**Description of the task**
Search the entries below for the word "userSpaceOnUse", then copy each line in which it is found.

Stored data
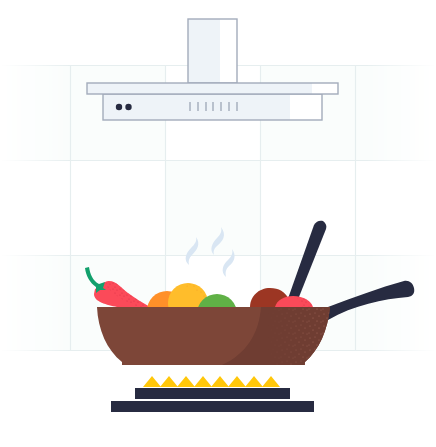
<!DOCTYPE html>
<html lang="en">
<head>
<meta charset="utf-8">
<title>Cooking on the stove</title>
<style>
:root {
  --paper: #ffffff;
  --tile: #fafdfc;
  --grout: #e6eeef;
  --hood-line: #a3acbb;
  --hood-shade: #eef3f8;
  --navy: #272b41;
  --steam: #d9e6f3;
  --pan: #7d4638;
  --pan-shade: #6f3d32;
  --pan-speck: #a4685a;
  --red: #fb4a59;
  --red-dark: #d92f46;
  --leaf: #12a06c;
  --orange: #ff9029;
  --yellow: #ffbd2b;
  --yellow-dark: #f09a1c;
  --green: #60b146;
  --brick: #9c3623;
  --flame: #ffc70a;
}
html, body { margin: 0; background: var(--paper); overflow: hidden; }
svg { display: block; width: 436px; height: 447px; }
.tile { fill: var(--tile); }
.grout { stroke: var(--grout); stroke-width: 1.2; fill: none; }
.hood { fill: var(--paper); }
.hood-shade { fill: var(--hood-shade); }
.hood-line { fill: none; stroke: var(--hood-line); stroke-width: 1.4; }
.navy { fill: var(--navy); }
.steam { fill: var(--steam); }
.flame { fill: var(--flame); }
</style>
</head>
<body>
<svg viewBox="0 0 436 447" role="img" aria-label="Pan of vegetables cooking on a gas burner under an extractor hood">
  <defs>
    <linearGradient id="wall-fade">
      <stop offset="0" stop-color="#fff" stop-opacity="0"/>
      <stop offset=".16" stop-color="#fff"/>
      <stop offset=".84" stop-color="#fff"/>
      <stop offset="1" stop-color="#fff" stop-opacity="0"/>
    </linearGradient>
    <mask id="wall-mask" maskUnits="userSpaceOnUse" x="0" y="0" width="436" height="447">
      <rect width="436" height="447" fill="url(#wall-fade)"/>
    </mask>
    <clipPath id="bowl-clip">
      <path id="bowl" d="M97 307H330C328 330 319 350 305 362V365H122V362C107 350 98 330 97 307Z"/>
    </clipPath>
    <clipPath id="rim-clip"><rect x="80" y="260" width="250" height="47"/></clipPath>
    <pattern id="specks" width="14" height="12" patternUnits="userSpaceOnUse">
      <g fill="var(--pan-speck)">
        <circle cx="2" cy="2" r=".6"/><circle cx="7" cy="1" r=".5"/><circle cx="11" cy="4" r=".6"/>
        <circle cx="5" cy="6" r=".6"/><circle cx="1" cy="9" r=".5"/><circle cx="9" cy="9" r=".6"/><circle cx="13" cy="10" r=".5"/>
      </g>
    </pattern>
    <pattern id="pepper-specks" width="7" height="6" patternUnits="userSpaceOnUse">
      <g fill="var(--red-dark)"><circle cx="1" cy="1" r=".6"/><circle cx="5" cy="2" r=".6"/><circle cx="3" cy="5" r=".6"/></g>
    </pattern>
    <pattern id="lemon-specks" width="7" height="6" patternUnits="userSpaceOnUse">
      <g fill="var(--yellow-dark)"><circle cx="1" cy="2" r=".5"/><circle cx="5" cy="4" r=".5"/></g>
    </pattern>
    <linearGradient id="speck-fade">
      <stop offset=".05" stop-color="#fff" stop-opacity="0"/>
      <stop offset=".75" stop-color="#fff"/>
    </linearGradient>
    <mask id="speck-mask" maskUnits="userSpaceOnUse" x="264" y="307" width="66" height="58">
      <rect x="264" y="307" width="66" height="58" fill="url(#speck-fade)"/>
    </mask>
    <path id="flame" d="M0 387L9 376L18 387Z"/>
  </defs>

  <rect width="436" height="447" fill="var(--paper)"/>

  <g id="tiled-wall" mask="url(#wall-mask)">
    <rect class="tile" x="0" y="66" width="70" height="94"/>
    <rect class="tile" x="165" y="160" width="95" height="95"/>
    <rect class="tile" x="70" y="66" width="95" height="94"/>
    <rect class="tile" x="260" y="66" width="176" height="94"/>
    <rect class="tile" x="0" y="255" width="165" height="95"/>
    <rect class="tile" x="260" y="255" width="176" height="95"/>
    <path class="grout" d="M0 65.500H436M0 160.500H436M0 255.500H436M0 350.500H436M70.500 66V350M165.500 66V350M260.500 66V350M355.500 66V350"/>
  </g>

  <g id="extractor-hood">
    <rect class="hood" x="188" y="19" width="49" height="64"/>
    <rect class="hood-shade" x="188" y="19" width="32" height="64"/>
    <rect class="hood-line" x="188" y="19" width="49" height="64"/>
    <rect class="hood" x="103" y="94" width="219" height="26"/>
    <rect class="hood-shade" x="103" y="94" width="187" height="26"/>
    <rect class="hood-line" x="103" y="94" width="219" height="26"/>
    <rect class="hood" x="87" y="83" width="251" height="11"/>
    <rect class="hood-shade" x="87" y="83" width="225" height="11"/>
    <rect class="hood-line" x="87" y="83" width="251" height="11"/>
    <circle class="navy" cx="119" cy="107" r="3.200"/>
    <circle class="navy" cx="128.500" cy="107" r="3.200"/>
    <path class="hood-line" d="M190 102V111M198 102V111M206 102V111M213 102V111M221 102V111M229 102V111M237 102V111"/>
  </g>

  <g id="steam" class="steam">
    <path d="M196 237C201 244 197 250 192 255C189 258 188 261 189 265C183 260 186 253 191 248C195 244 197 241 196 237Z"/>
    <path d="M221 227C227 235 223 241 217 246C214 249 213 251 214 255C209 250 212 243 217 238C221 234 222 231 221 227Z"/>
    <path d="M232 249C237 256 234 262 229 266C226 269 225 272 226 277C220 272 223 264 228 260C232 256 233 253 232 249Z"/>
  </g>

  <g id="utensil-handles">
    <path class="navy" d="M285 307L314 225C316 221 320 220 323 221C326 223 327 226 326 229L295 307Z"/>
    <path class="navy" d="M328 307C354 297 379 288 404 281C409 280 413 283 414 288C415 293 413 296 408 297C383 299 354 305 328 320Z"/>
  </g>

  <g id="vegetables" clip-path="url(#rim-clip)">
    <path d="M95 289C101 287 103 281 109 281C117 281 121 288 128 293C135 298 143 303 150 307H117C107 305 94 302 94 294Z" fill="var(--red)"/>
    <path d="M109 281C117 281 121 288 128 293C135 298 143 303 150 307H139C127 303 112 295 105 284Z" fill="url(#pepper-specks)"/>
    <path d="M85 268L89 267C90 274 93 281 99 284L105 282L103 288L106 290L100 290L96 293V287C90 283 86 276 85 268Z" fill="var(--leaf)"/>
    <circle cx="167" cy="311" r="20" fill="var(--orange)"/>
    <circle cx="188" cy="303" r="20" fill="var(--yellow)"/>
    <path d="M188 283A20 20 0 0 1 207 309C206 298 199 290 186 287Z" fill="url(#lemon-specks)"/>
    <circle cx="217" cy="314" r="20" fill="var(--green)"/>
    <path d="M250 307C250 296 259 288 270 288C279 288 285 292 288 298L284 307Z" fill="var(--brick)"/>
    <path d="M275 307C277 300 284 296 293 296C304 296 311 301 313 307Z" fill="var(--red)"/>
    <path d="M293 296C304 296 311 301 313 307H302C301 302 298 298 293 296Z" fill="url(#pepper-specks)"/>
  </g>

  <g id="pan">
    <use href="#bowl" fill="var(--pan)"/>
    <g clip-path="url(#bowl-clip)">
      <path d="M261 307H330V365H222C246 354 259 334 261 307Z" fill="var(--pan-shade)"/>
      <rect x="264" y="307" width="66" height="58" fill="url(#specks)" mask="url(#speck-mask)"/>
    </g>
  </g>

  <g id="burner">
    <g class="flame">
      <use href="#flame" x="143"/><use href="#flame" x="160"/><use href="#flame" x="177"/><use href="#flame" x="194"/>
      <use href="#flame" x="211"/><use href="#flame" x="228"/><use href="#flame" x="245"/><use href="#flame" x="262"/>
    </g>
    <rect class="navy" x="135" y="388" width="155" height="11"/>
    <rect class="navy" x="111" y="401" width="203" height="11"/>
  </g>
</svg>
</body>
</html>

**Answer area**
    <mask id="wall-mask" maskUnits="userSpaceOnUse" x="0" y="0" width="436" height="447">
    <pattern id="specks" width="14" height="12" patternUnits="userSpaceOnUse">
    <pattern id="pepper-specks" width="7" height="6" patternUnits="userSpaceOnUse">
    <pattern id="lemon-specks" width="7" height="6" patternUnits="userSpaceOnUse">
    <mask id="speck-mask" maskUnits="userSpaceOnUse" x="264" y="307" width="66" height="58">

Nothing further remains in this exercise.